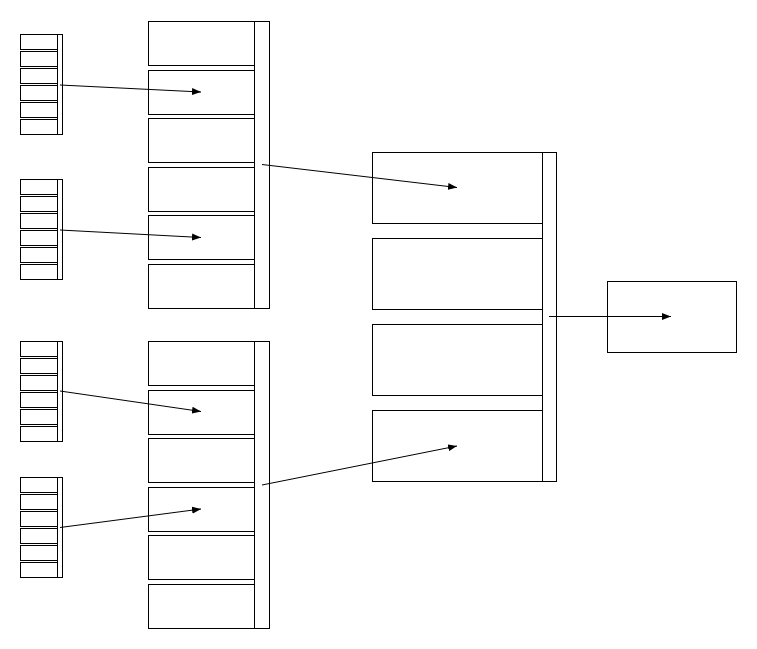
<!DOCTYPE html>
<html lang="en">
<head>
<meta charset="utf-8">
<title>Tree of nodes</title>
<style>
:root { --ink: #000; --paper: #fff; }
* { box-sizing: border-box; }
html, body { margin: 0; background: var(--paper); overflow: hidden; }
.diagram { position: relative; width: 757px; height: 649px; background: var(--paper); overflow: hidden; }
.node { position: absolute; display: flex; }
.slots { display: flex; flex-direction: column; justify-content: space-between; width: var(--slot-width); }
.slot, .bar, .root { border: 1px solid var(--ink); }
.slot { height: var(--slot-height); }
.bar { width: var(--bar-width); margin-left: -1px; }
.small { --slot-width: 38px; --slot-height: 16px; --bar-width: 6px; left: 20px; height: 101px; }
.medium { --slot-width: 107px; --slot-height: 45px; --bar-width: 16px; left: 148px; height: 288px; }
.large { --slot-width: 171px; --slot-height: 72px; --bar-width: 15px; left: 372px; top: 152px; height: 330px; }
.root { left: 607px; top: 281px; width: 130px; height: 72px; }
.small-1 { top: 34px; }
.small-2 { top: 179px; }
.small-3 { top: 341px; }
.small-4 { top: 477px; }
.medium-1 { top: 21px; }
.medium-2 { top: 341px; }
.arrows { position: absolute; left: 0; top: 0; stroke: var(--ink); stroke-width: 1; }
.arrow-tip { fill: var(--ink); stroke: none; }
</style>
</head>
<body>
<main class="diagram">
  <div class="node small small-1">
    <div class="slots"><div class="slot"></div><div class="slot"></div><div class="slot"></div><div class="slot"></div><div class="slot"></div><div class="slot"></div></div>
    <div class="bar"></div>
  </div>
  <div class="node small small-2">
    <div class="slots"><div class="slot"></div><div class="slot"></div><div class="slot"></div><div class="slot"></div><div class="slot"></div><div class="slot"></div></div>
    <div class="bar"></div>
  </div>
  <div class="node small small-3">
    <div class="slots"><div class="slot"></div><div class="slot"></div><div class="slot"></div><div class="slot"></div><div class="slot"></div><div class="slot"></div></div>
    <div class="bar"></div>
  </div>
  <div class="node small small-4">
    <div class="slots"><div class="slot"></div><div class="slot"></div><div class="slot"></div><div class="slot"></div><div class="slot"></div><div class="slot"></div></div>
    <div class="bar"></div>
  </div>

  <div class="node medium medium-1">
    <div class="slots"><div class="slot"></div><div class="slot"></div><div class="slot"></div><div class="slot"></div><div class="slot"></div><div class="slot"></div></div>
    <div class="bar"></div>
  </div>
  <div class="node medium medium-2">
    <div class="slots"><div class="slot"></div><div class="slot"></div><div class="slot"></div><div class="slot"></div><div class="slot"></div><div class="slot"></div></div>
    <div class="bar"></div>
  </div>

  <div class="node large">
    <div class="slots"><div class="slot"></div><div class="slot"></div><div class="slot"></div><div class="slot"></div></div>
    <div class="bar"></div>
  </div>

  <div class="node root"></div>

  <svg class="arrows" width="757" height="649" viewBox="0 0 757 649" aria-hidden="true">
    <defs>
      <marker id="tip" markerUnits="userSpaceOnUse" markerWidth="9" markerHeight="8" refX="9" refY="4" orient="auto">
        <polygon class="arrow-tip" points="0,0.5 9,4 0,7.5"/>
      </marker>
    </defs>
    <g marker-end="url(#tip)">
      <line x1="60" y1="85" x2="201" y2="92" marker-end="url(#tip)"/>
      <line x1="60" y1="230" x2="201" y2="237.5" marker-end="url(#tip)"/>
      <line x1="60" y1="391" x2="201" y2="411.5" marker-end="url(#tip)"/>
      <line x1="60" y1="527.5" x2="201" y2="509" marker-end="url(#tip)"/>
      <line x1="262" y1="164.5" x2="457" y2="187.5" marker-end="url(#tip)"/>
      <line x1="262" y1="485" x2="457" y2="446" marker-end="url(#tip)"/>
      <line x1="549" y1="316.5" x2="671" y2="316.5" marker-end="url(#tip)"/>
    </g>
  </svg>
</main>
</body>
</html>
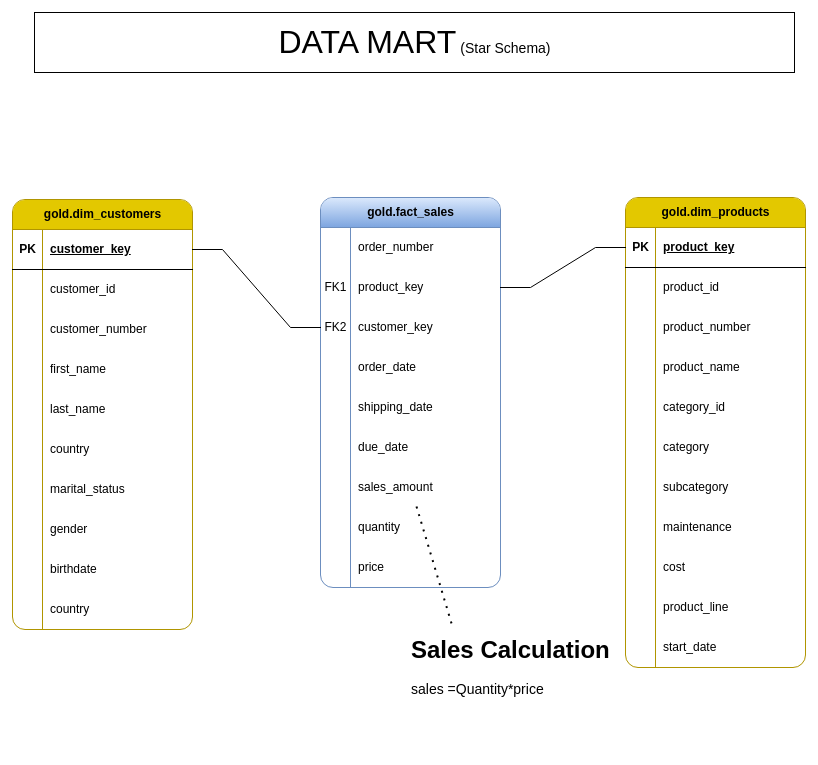
<!DOCTYPE html>
<html lang="en">
<head>
<meta charset="utf-8">
<title>Data Mart (Star Schema)</title>
<style>
:root {
  --ink: #000;
  --paper: #fff;
  --gold: #e3c800;
  --gold-line: #b09500;
  --blue-light: #dae8fc;
  --blue: #7ea6e0;
  --blue-line: #6c8ebf;
}
* { box-sizing: border-box; margin: 0; padding: 0; }
body {
  width: 818px;
  height: 765px;
  overflow: hidden;
  background: var(--paper);
  color: var(--ink);
  font: 12px "Liberation Sans", Arial, sans-serif;
}
.diagram { position: relative; width: 818px; height: 765px; overflow: hidden; }
.title {
  position: absolute;
  left: 34px; top: 12px;
  width: 761px; height: 61px;
  border: 1px solid var(--ink);
  display: flex;
  justify-content: center;
  align-items: baseline;
  gap: 4px;
  line-height: 59px;
  white-space: nowrap;
}
.title h1 { font-size: 32px; font-weight: 400; }
.title span { font-size: 14px; line-height: 1; }
.entity {
  position: absolute;
  width: 181px;
  border: 1px solid var(--line);
  border-radius: 13px;
  background: var(--paper);
}
.entity h2 {
  height: 30px;
  border-bottom: 1px solid var(--line);
  border-radius: 12px 12px 0 0;
  background: var(--head);
  font-size: 12px;
  line-height: 29px;
  text-align: center;
}
.entity li {
  display: grid;
  grid-template-columns: 30px 1fr;
  height: 40px;
  line-height: 38px;
  list-style: none;
  white-space: nowrap;
}
.entity b, .entity i { font-weight: inherit; font-style: normal; }
.entity b { border-right: 1px solid var(--line); text-align: center; }
.entity i { padding-left: 7px; }
.entity li:last-child { height: 39px; }
.entity .primary {
  margin: 0 -1px;
  padding: 0 1px;
  border-bottom: 1px solid var(--ink);
  font-weight: 700;
}
.primary i { text-decoration: underline; }
.dimension { --line: var(--gold-line); --head: var(--gold); }
.fact { --line: var(--blue-line); --head: linear-gradient(var(--blue-light), var(--blue)); }
.customers { left: 12px; top: 199px; height: 431px; }
.sales { left: 320px; top: 197px; height: 391px; }
.products { left: 625px; top: 197px; height: 471px; }
.connectors { position: absolute; left: 0; top: 0; fill: none; stroke: var(--ink); }
.note { position: absolute; left: 411px; top: 636px; white-space: nowrap; }
.note h3 { font-size: 24px; line-height: 28px; }
.note p { margin-top: 17px; font-size: 14px; line-height: 16px; }
</style>
</head>
<body>
<main class="diagram">
  <header class="title"><h1>DATA MART</h1><span>(Star Schema)</span></header>

  <section class="entity dimension customers">
    <h2>gold.dim_customers</h2>
    <ul>
      <li class="primary"><b>PK</b><i>customer_key</i></li>
      <li><b></b><i>customer_id</i></li>
      <li><b></b><i>customer_number</i></li>
      <li><b></b><i>first_name</i></li>
      <li><b></b><i>last_name</i></li>
      <li><b></b><i>country</i></li>
      <li><b></b><i>marital_status</i></li>
      <li><b></b><i>gender</i></li>
      <li><b></b><i>birthdate</i></li>
      <li><b></b><i>country</i></li>
    </ul>
  </section>

  <section class="entity fact sales">
    <h2>gold.fact_sales</h2>
    <ul>
      <li><b></b><i>order_number</i></li>
      <li><b>FK1</b><i>product_key</i></li>
      <li><b>FK2</b><i>customer_key</i></li>
      <li><b></b><i>order_date</i></li>
      <li><b></b><i>shipping_date</i></li>
      <li><b></b><i>due_date</i></li>
      <li><b></b><i>sales_amount</i></li>
      <li><b></b><i>quantity</i></li>
      <li><b></b><i>price</i></li>
    </ul>
  </section>

  <section class="entity dimension products">
    <h2>gold.dim_products</h2>
    <ul>
      <li class="primary"><b>PK</b><i>product_key</i></li>
      <li><b></b><i>product_id</i></li>
      <li><b></b><i>product_number</i></li>
      <li><b></b><i>product_name</i></li>
      <li><b></b><i>category_id</i></li>
      <li><b></b><i>category</i></li>
      <li><b></b><i>subcategory</i></li>
      <li><b></b><i>maintenance</i></li>
      <li><b></b><i>cost</i></li>
      <li><b></b><i>product_line</i></li>
      <li><b></b><i>start_date</i></li>
    </ul>
  </section>

  <svg class="connectors" width="818" height="765" viewBox="0 0 818 765" aria-hidden="true">
    <polyline points="192,249.5 222.5,249.5 290.5,327.5 321,327.5"/>
    <polyline points="500,287.5 530.5,287.5 595.5,247.5 626,247.5"/>
    <line x1="416.5" y1="506.5" x2="452" y2="625" stroke-width="2" stroke-dasharray="2 6"/>
  </svg>

  <aside class="note">
    <h3>Sales Calculation</h3>
    <p>sales =Quantity*price</p>
  </aside>
</main>
</body>
</html>
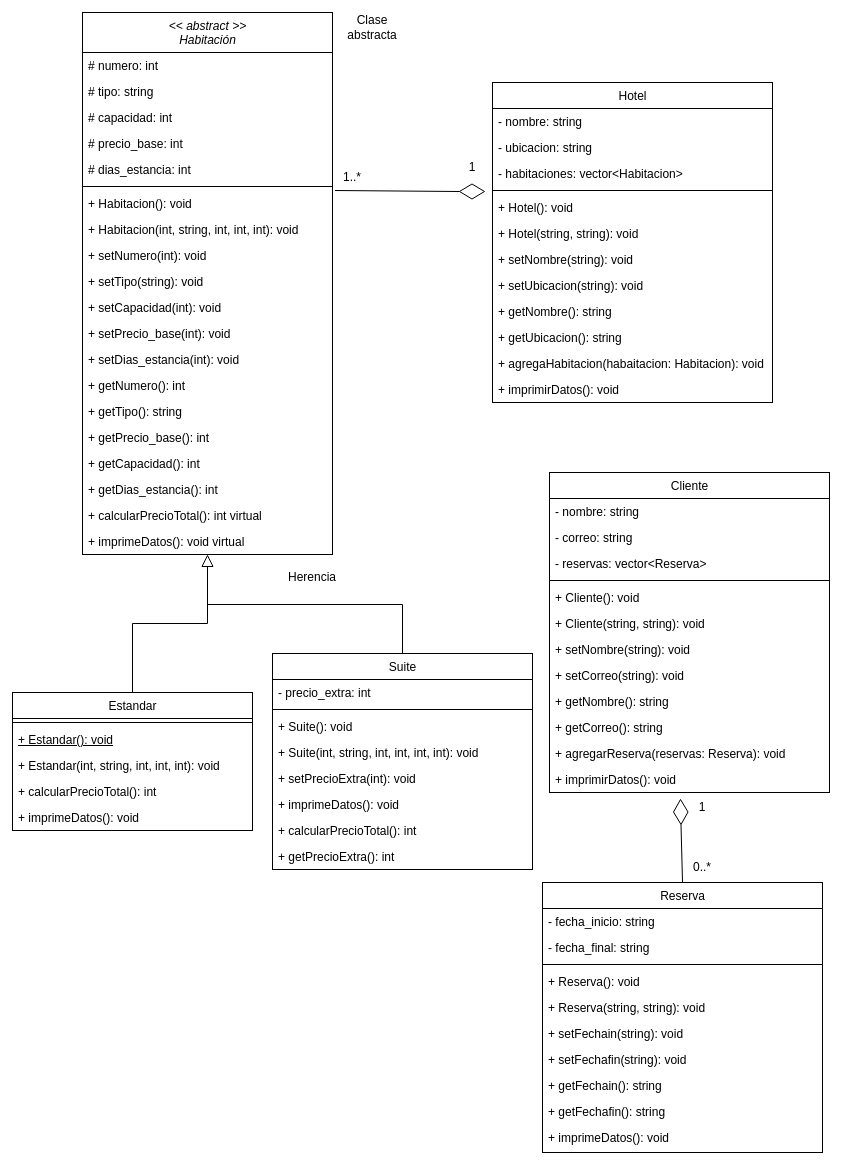
<!DOCTYPE html>
<html lang="es">
<head>
<meta charset="utf-8">
<title>Diagrama de clases: Hotel</title>
<style>
:root { --ink: #000; --paper: #fff; --row: 26px; }
* { box-sizing: border-box; margin: 0; padding: 0; }
html, body { width: 842px; height: 1166px; overflow: hidden; background: var(--paper); }
.diagram {
  position: relative; width: 842px; height: 1166px; overflow: hidden;
  font: 12px/14px "Liberation Sans", Arial, sans-serif; color: var(--ink);
}
.connectors { position: absolute; left: 0; top: 0; fill: none; stroke: var(--ink); stroke-width: 1; }
.connectors .head { fill: var(--paper); }
.class {
  position: absolute; display: flex; flex-direction: column;
  border: 1px solid var(--ink); background: var(--paper); white-space: nowrap;
}
.class h2 {
  flex: none; height: var(--row); border-bottom: 1px solid var(--ink);
  display: flex; align-items: center; justify-content: center;
  text-align: center; font-size: 12px; font-weight: 400;
}
.class.abstract h2 { height: 40px; font-style: italic; }
.class ul { flex: none; list-style: none; }
.class li { height: var(--row); padding-left: 5px; line-height: var(--row); }
.class .static { text-decoration: underline; }
.class hr { flex: none; height: 8px; border: 0; padding-top: 3px; }
.class hr::before { content: ""; display: block; height: 1px; background: var(--ink); }
#habitacion { left: 82px; top: 12px; width: 251px; height: 543px; }
#hotel { left: 492px; top: 82px; width: 281px; height: 321px; }
#cliente { left: 549px; top: 472px; width: 281px; height: 321px; }
#estandar { left: 12px; top: 692px; width: 241px; height: 139px; }
#suite { left: 272px; top: 653px; width: 261px; height: 217px; }
#reserva { left: 542px; top: 882px; width: 281px; height: 271px; }
.label { position: absolute; width: 80px; text-align: center; }
.label.note { line-height: 15px; }
</style>
</head>
<body>
<main class="diagram">
  <svg class="connectors" width="842" height="1166" viewBox="0 0 842 1166" aria-hidden="true">
    <g id="herencia">
      <path d="M207.5 566V623.5H132.5V692"/>
      <path d="M207.5 604.5H402.5V653"/>
      <polygon class="head" points="207.5,555.5 202,566.5 213,566.5"/>
    </g>
    <g id="hotel-habitacion">
      <line x1="335" y1="190.5" x2="459.5" y2="191.5"/>
      <polygon class="head" points="459.5,191.5 472,184 484.5,191.5 472,199"/>
    </g>
    <g id="cliente-reserva">
      <line x1="681" y1="824.5" x2="682.5" y2="882"/>
      <polygon class="head" points="680.5,799.5 688,812 681,824.5 673.5,812"/>
    </g>
  </svg>

  <section class="class abstract" id="habitacion">
    <h2>&lt;&lt; abstract &gt;&gt;<br>Habitación</h2>
    <ul>
      <li># numero: int</li>
      <li># tipo: string</li>
      <li># capacidad: int</li>
      <li># precio_base: int</li>
      <li># dias_estancia: int</li>
    </ul>
    <hr>
    <ul>
      <li>+ Habitacion(): void</li>
      <li>+ Habitacion(int, string, int, int, int): void</li>
      <li>+ setNumero(int): void</li>
      <li>+ setTipo(string): void</li>
      <li>+ setCapacidad(int): void</li>
      <li>+ setPrecio_base(int): void</li>
      <li>+ setDias_estancia(int): void</li>
      <li>+ getNumero(): int</li>
      <li>+ getTipo(): string</li>
      <li>+ getPrecio_base(): int</li>
      <li>+ getCapacidad(): int</li>
      <li>+ getDias_estancia(): int</li>
      <li>+ calcularPrecioTotal(): int virtual</li>
      <li>+ imprimeDatos(): void virtual</li>
    </ul>
  </section>

  <section class="class" id="hotel">
    <h2>Hotel</h2>
    <ul>
      <li>- nombre: string</li>
      <li>- ubicacion: string</li>
      <li>- habitaciones: vector&lt;Habitacion&gt;</li>
    </ul>
    <hr>
    <ul>
      <li>+ Hotel(): void</li>
      <li>+ Hotel(string, string): void</li>
      <li>+ setNombre(string): void</li>
      <li>+ setUbicacion(string): void</li>
      <li>+ getNombre(): string</li>
      <li>+ getUbicacion(): string</li>
      <li>+ agregaHabitacion(habaitacion: Habitacion): void</li>
      <li>+ imprimirDatos(): void</li>
    </ul>
  </section>

  <section class="class" id="cliente">
    <h2>Cliente</h2>
    <ul>
      <li>- nombre: string</li>
      <li>- correo: string</li>
      <li>- reservas: vector&lt;Reserva&gt;</li>
    </ul>
    <hr>
    <ul>
      <li>+ Cliente(): void</li>
      <li>+ Cliente(string, string): void</li>
      <li>+ setNombre(string): void</li>
      <li>+ setCorreo(string): void</li>
      <li>+ getNombre(): string</li>
      <li>+ getCorreo(): string</li>
      <li>+ agregarReserva(reservas: Reserva): void</li>
      <li>+ imprimirDatos(): void</li>
    </ul>
  </section>

  <section class="class" id="estandar">
    <h2>Estandar</h2>
    <hr>
    <ul>
      <li class="static">+ Estandar(): void</li>
      <li>+ Estandar(int, string, int, int, int): void</li>
      <li>+ calcularPrecioTotal(): int</li>
      <li>+ imprimeDatos(): void</li>
    </ul>
  </section>

  <section class="class" id="suite">
    <h2>Suite</h2>
    <ul>
      <li>- precio_extra: int</li>
    </ul>
    <hr>
    <ul>
      <li>+ Suite(): void</li>
      <li>+ Suite(int, string, int, int, int, int): void</li>
      <li>+ setPrecioExtra(int): void</li>
      <li>+ imprimeDatos(): void</li>
      <li>+ calcularPrecioTotal(): int</li>
      <li>+ getPrecioExtra(): int</li>
    </ul>
  </section>

  <section class="class" id="reserva">
    <h2>Reserva</h2>
    <ul>
      <li>- fecha_inicio: string</li>
      <li>- fecha_final: string</li>
    </ul>
    <hr>
    <ul>
      <li>+ Reserva(): void</li>
      <li>+ Reserva(string, string): void</li>
      <li>+ setFechain(string): void</li>
      <li>+ setFechafin(string): void</li>
      <li>+ getFechain(): string</li>
      <li>+ getFechafin(): string</li>
      <li>+ imprimeDatos(): void</li>
    </ul>
  </section>

  <p class="label note" style="left:332px;top:13px">Clase<br>abstracta</p>
  <p class="label" style="left:312px;top:170px">1..*</p>
  <p class="label" style="left:432px;top:160px">1</p>
  <p class="label" style="left:272px;top:570px">Herencia</p>
  <p class="label" style="left:662px;top:800px">1</p>
  <p class="label" style="left:662px;top:860px">0..*</p>
</main>
</body>
</html>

■ **Your objective**
Your task is to show every line of the listing above containing "display".

■ **Exercise solution**
.node { position: absolute; display: flex; }
.slots { display: flex; flex-direction: column; justify-content: space-between; width: var(--slot-width); }
  display: flex;
  display: grid;
  position: absolute; display: flex; flex-direction: column;
  display: flex; align-items: center; justify-content: center;
.class hr::before { content: ""; display: block; height: 1px; background: var(--ink); }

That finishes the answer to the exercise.